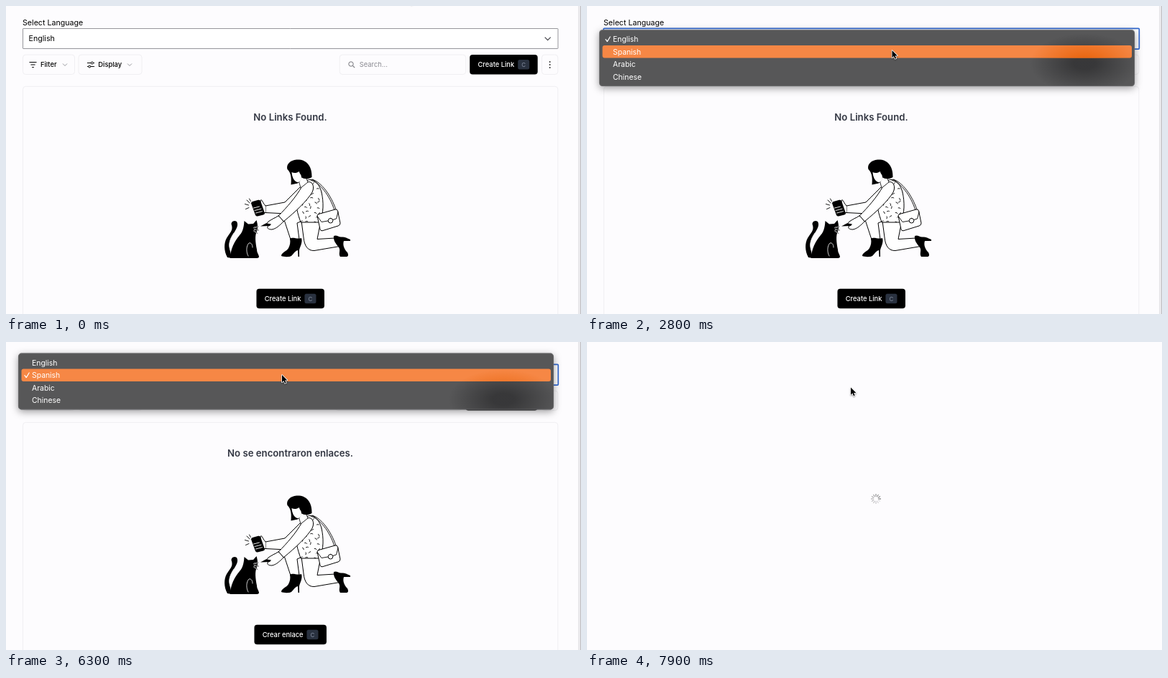
An HTML page with a canvas that plays this animation: 800 px wide and 430 px high, repeating every 8 s.

```html
<!DOCTYPE html>
<html lang="en">
<head>
<meta charset="utf-8">
<title>Language select</title>
<style>
  html, body { margin: 0; width: 100%; height: 100%; overflow: hidden; background: #fdfcfe; }
  canvas { display: block; width: 800px; height: 430px; }
</style>
</head>
<body>
<canvas id="stage"></canvas>
<script>
const LOOP = 8000, STEP = 100, W = 800, H = 430;
const BG = '#fdfcfe', INK = '#000', FAINT = '#f0eff2';
const ROW = 17.6;
const LANGS = ['English', 'Spanish', 'Arabic', 'Chinese'];
const PAGES = [
  { label: 'Select Language', create: 'Create Link', empty: 'No Links Found.', btnW: 94.5 },
  { label: 'Seleccionar idioma', create: 'Crear enlace', empty: 'No se encontraron enlaces.', btnW: 100.5 }
];
// Pointer path: time, x, y
const PATH = [
  [600, 560, -14], [1000, 520, 22], [1400, 496.5, 42.5], [2300, 496.5, 42.5],
  [2700, 424.5, 62], [4100, 424.5, 62], [4300, 432, 70], [4600, 390, 190],
  [4900, 322, 266], [5000, 287.5, 240], [5300, 230, 160], [5800, 384, 46],
  [6400, 384, 46], [6700, 376, 59.5], [7200, 376, 59.5], [7600, 367, 63.5], [8000, 367, 63.5]
];
// What is on screen from each time onwards
const SCENES = [
  [0, { page: 0 }],
  [1500, { page: 0, focus: true }],
  [1700, { page: 0, focus: true, menu: 37.4 }],
  [3000, { page: 0, focus: true }],
  [3100, { loading: true }],
  [3400, { page: 1 }],
  [5900, { page: 1, focus: true }],
  [6000, { page: 1, focus: true, menu: 19.8 }],
  [7600, { page: 1, focus: true }],
  [7700, { loading: true }]
];

const canvas = document.getElementById('stage');
const ctx = canvas.getContext('2d');
const ratio = window.devicePixelRatio || 1;
canvas.width = W * ratio;
canvas.height = H * ratio;

function text(str, x, y, size, color = INK, weight = 400, align = 'left') {
  ctx.font = `${weight} ${size}px Inter, sans-serif`;
  ctx.textAlign = align;
  ctx.textBaseline = 'alphabetic';
  ctx.fillStyle = color;
  ctx.fillText(str, x, y);
}

function box(x, y, w, h, r, fill, stroke, lw = 1) {
  ctx.beginPath();
  ctx.roundRect(x, y, w, h, r);
  if (fill) { ctx.fillStyle = fill; ctx.fill(); }
  if (stroke) { ctx.strokeStyle = stroke; ctx.lineWidth = lw; ctx.stroke(); }
}

function shape(d, fill, stroke, lw = 1) {
  const p = new Path2D(d);
  if (fill) { ctx.fillStyle = fill; ctx.fill(p); }
  if (stroke) { ctx.strokeStyle = stroke; ctx.lineWidth = lw; ctx.stroke(p); }
  return p;
}

function chevron(x, y, r, color, lw) {
  shape(`M${x - r} ${y - r / 2}L${x} ${y + r / 2}L${x + r} ${y - r / 2}`, null, color, lw);
}

function dot(x, y, r, fill, stroke, lw) {
  box(x - r, y - r, 2 * r, 2 * r, r, fill, stroke, lw);
}

function createButton(x, y, w, label) {
  box(x, y, w, 27.5, 4, INK);
  text(label, x + 11.3, y + 17.1, 9.33, '#fff', 500);
  box(x + w - 27.5, y + 7, 16, 13.5, 2.5, '#2a3240');
  text('C', x + w - 19.5, y + 16.8, 8, '#8690a2', 400, 'center');
}

function toolbar(page) {
  box(23.5, 68, 72, 27.5, 4, BG, FAINT);
  shape('M32.5 78.5h10M34.5 82h6M36.2 85.5h2.6', null, INK, 1.1);
  text('Filter', 48, 85.2, 9.33, INK, 500);
  chevron(82, 82, 3, '#8c8c92', .9);

  box(101, 68, 88, 27.5, 4, BG, FAINT);
  shape('M113 79.5h10M113 84.5h10', null, INK, 1.1);
  dot(119.8, 79.5, 1.5, BG, INK, 1);
  dot(116.2, 84.5, 1.5, BG, INK, 1);
  text('Display', 128.3, 85.2, 9.33, INK, 500);
  chevron(172, 82, 3, '#8c8c92', .9);

  const btn = 739.7 - page.btnW, search = btn - 181;
  box(search, 68, 175.5, 27.5, 4, BG, FAINT);
  dot(search + 15.8, 81, 3.2, null, '#77777d', 1);
  shape(`M${search + 18.2} 83.4l2.8 2.8`, null, '#77777d', 1.1);
  text('Search...', search + 27.6, 85.2, 9.33, '#8a8a91');
  createButton(btn, 68, page.btnW, page.create);

  box(745.5, 68, 22.3, 27.5, 4, BG, FAINT);
  for (const y of [78, 82, 86]) dot(756.7, y, 1, '#333');
}

function cat() {
  shape('M308 351C303 342 303 331 307 324C312 316 316 313 314 306C312 302 317 298 321 301' +
    'C324 306 320 312 317 317C313 324 309 330 311 338L314 352Z', INK);
  shape('M312 352C312 340 318 328 325 320C330 315 331 307 331.5 300L337 304.5L344 304L348.5 299' +
    'C350 304 351 310 349 315C346 320 347 330 349 340C349 345 352 347 352 350.5C351 352.5 348 352 345 352Z', INK);
  shape('M317 317C312 324 309 332 312 341M337 349C334 344 334 335 338 331C341 330 343 333 343 337',
    null, '#fff', .8);
  shape('M345 309.5l6-1.5M345.5 312l6 1M345 314l5 3.5', null, '#fff', 1.5);
  shape('M345 309.5l6-1.5M345.5 312l6 1M345 314l5 3.5', null, INK, .7);
}

function flecks(vest) {
  let seed = 11;
  const rnd = () => (seed = seed * 16807 % 2147483647) / 2147483647;
  ctx.save();
  ctx.clip(vest);
  for (let row = 0; row < 9; row++) {
    for (let col = 0; col < 5; col++) {
      const x = 402 + col * 8.5 + (row % 2) * 4 + rnd() * 3, y = 246 + row * 6.6 + rnd() * 3;
      const a = rnd() * Math.PI, dx = Math.cos(a) * 3.2, dy = Math.sin(a) * 3.2;
      shape(`M${x} ${y}q${dx / 2 + 1} ${dy / 2 - 1} ${dx} ${dy}`, null, INK, .9);
    }
  }
  ctx.restore();
}

function woman() {
  // Kneeling leg, then the front leg
  shape('M411 300L414 323C415 335 420 342 429 341.5L464 335.5L458 324L433 325.5L438 300Z', '#fff', INK);
  shape('M404 280C394 281 385 286 385.5 294L396 326L408 326L405 303L412 300Z', '#fff', INK);
  shape('M456 321C460 319 463 323 467 322.5C471 322 474 324 479 326L479 328L470 328' +
    'C468 334 471 340 475 344C477 348 476 350 473 350L465 350C462 346 466 341 463 337C459 332 455 327 456 321Z', INK);
  shape('M395 325C399 322 405 326 411 324C413 330 409 336 408 341L408 350L406.5 350L406 341' +
    'C402 342 400 346 397 349C393 351 386 350 383 349C383 344 390 343 393 338C395 334 396 330 395 325Z', INK);

  // Far arm with phone
  shape('M410 252L388 274L361 279L361 288.5L390 290L412 276Z', '#fff', INK);
  shape('M361 279C358 276 357 272 355 270.5C353 272 355 277 354 281C353 286 355 290 361 288.5', '#fff', INK);
  shape('M343 273L351 270.8Q353 270.6 354 272L360 289Q360 291 358 291.6L350 293.5Q348 293.6 347 292L341 275.5Q341 273.8 343 273Z', INK);
  shape('M344.5 282l8-2M346 285.5l9-2.3M347.5 289l9-2.3', null, '#fff', .9);
  shape('M335 271l4 4M332.5 276.5l5 1.5M333.5 283.5l4.5-2M338.5 269l2 3.5', null, INK, .9);

  const vest = shape('M420 243C429 240 436 249 439 260C442 274 442 288 437 302L410 302C406 290 402 279 405 266Z', '#fff', INK);
  flecks(vest);

  // Near arm
  shape('M419 246C426 243 430 252 426 260C418 273 404 286 386 301L379 293C391 281 404 266 411 253Z', '#fff', INK);
  shape('M379 293C374 296 369 298 365 301L361 306L365 307C362 310 365 312 370 312C376 311 381 306 386 301Z', '#fff', INK);
  shape('M354 307.5L362 303.2L369 304.5L367 307Z', INK);

  // Neck and head
  shape('M407 243L410 254L420 246L416 236Z', '#fff', INK, .8);
  shape('M391.5 228C389 219 399 213.5 408 214.5C420 215.5 426 226 425.5 239C420 242.5 414 241.5 411 239' +
    'C410 244 408 247.5 403.5 248L396.5 249.5C397 242 397.5 234 391.5 228Z', INK);
  shape('M397.5 232C401 234 405 233 408 231C408 234 411 235 411 239C411 244 408 246.5 405 246C400 244 398 238 397.5 232Z', '#fff');

  // Bag
  shape('M424 243C437 247 450 264 457 285M426 242C439 246 452 264 459 284', null, INK, .9);
  shape('M435 290.5L458 284Q461 283.5 461.5 286L465 303Q465.2 306 462 307L440 313.8Q437.5 314 437 311.5L433 293Q433 291 435 290.5Z', '#fff', INK);
  shape('M433.5 294L439 301.5L448 300M462 287.5L459.5 297L455 298.5', null, INK, .9);
  dot(451.5, 299.7, 3.3, '#fff', INK, 1);
}

function page(lang, focus) {
  const p = PAGES[lang];
  text(p.label, 23, 27.3, 10.67);
  box(23.5, 31.5, 744.5, 28, .5, '#fff', focus ? null : '#96969b');
  if (focus) box(23, 31.4, 745.3, 28.7, 1, null, '#3268cf', 1.7);
  text(LANGS[lang], 31.5, 49.3, 10.67);
  chevron(753.7, 45.6, 4, '#44444a', 1.2);
  toolbar(p);
  box(23.5, 112.3, 744.3, 400, 4, null, FAINT);
  text(p.empty, 395.5, 159.6, 13.2, '#333743', 600, 'center');
  ctx.lineJoin = ctx.lineCap = 'round';
  cat();
  woman();
  createButton(395.7 - p.btnW / 2, 394.8, p.btnW, p.create);
  ctx.fillStyle = '#f5f4f6';
  ctx.fillRect(796, 0, 4, H);
  ctx.fillStyle = '#dedde0';
  ctx.fillRect(796, 0, .8, H);
  ctx.fillStyle = '#c6c5c9';
  ctx.fillRect(798.5, 0, 1.5, H);
}

// Soft patch where the black button shines through the menu
function shade(color, alpha) {
  ctx.save();
  ctx.translate(692, 80);
  ctx.scale(1, .55);
  const g = ctx.createRadialGradient(0, 0, 15, 0, 0, 76);
  g.addColorStop(0, `rgba(${color},${alpha})`);
  g.addColorStop(1, `rgba(${color},0)`);
  ctx.fillStyle = g;
  ctx.fillRect(-80, -90, 160, 180);
  ctx.restore();
}

function menu(top, checked, hover) {
  const y = top - 4.2;
  ctx.save();
  ctx.shadowColor = `rgba(0,0,0,.38)`;
  ctx.shadowBlur = 11 * ratio;
  ctx.shadowOffsetY = 3 * ratio;
  box(17, y, 745, 78.8, 4.5, '#575758');
  ctx.restore();
  ctx.save();
  ctx.clip();
  shade('25,25,27', .5);
  ctx.restore();
  box(17.3, y + .3, 744.4, 78.2, 4.5, null, 'rgba(130,130,132,.7)', .7);

  ctx.save();
  box(21.5, top + hover * ROW, 736.5, ROW, 3, '#f68745');
  ctx.clip();
  shade('232,98,10', .85);
  ctx.restore();
  LANGS.forEach((name, i) => {
    const base = top + i * ROW + 12.7;
    text(name, 36, base, 10.4, '#fff');
    if (i === checked) shape(`M26 ${base - 3.5}l2.2 3l4-6.6`, null, '#fff', 1.2);
  });
}

function spinner(t) {
  const lead = Math.floor(t / 100) % 12 + 5;
  ctx.lineCap = 'round';
  for (let i = 0; i < 12; i++) {
    const a = i * Math.PI / 6, c = Math.cos(a), s = Math.sin(a);
    const age = (lead - i + 24) % 12;
    shape(`M${402 + 3.6 * c} ${219 + 3.6 * s}L${402 + 6.6 * c} ${219 + 6.6 * s}`,
      null, `rgba(50,50,52,${.8 - age * .055})`, 1);
  }
}

function pointerAt(t) {
  if (t < PATH[0][0]) return [PATH[0][1], PATH[0][2]];
  const i = PATH.findIndex(p => p[0] > t);
  const [t0, x0, y0] = PATH[i - 1], [t1, x1, y1] = PATH[i];
  const k = (t - t0) / (t1 - t0);
  return [x0 + (x1 - x0) * k, y0 + (y1 - y0) * k];
}

function pointer(x, y) {
  ctx.save();
  ctx.translate(x, y);
  ctx.lineJoin = 'round';
  ctx.shadowColor = 'rgba(0,0,0,.35)';
  ctx.shadowBlur = 2 * ratio;
  ctx.shadowOffsetY = ratio;
  const d = 'M0 0V10.2L2.4 8L4 11.7L5.7 11L4.1 7.4H7.4Z';
  shape(d, '#fff', '#fff', 1.6);
  ctx.shadowColor = 'transparent';
  shape(d, INK);
  ctx.restore();
}

function draw(t) {
  ctx.setTransform(ratio, 0, 0, ratio, 0, 0);
  ctx.fillStyle = BG;
  ctx.fillRect(0, 0, W, H);
  ctx.lineCap = 'butt';
  ctx.lineJoin = 'miter';
  const scene = SCENES.filter(s => s[0] <= t).pop()[1];
  const [x, y] = pointerAt(t);
  if (scene.loading) {
    spinner(t);
  } else {
    page(scene.page, scene.focus);
    if (scene.menu) menu(scene.menu, scene.page, Math.floor((y - scene.menu) / ROW));
  }
  pointer(x, y);
}

const start = performance.now();
function tick() {
  const t = (performance.now() - start) % LOOP;
  draw(Math.floor(t / STEP) * STEP);
  requestAnimationFrame(tick);
}
tick();
</script>
</body>
</html>
```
|---|
Every line above in which the word "fillRect" occurs is to be copied.

*Solution below*.
  ctx.fillRect(796, 0, 4, H);
  ctx.fillRect(796, 0, .8, H);
  ctx.fillRect(798.5, 0, 1.5, H);
  ctx.fillRect(-80, -90, 160, 180);
  ctx.fillRect(0, 0, W, H);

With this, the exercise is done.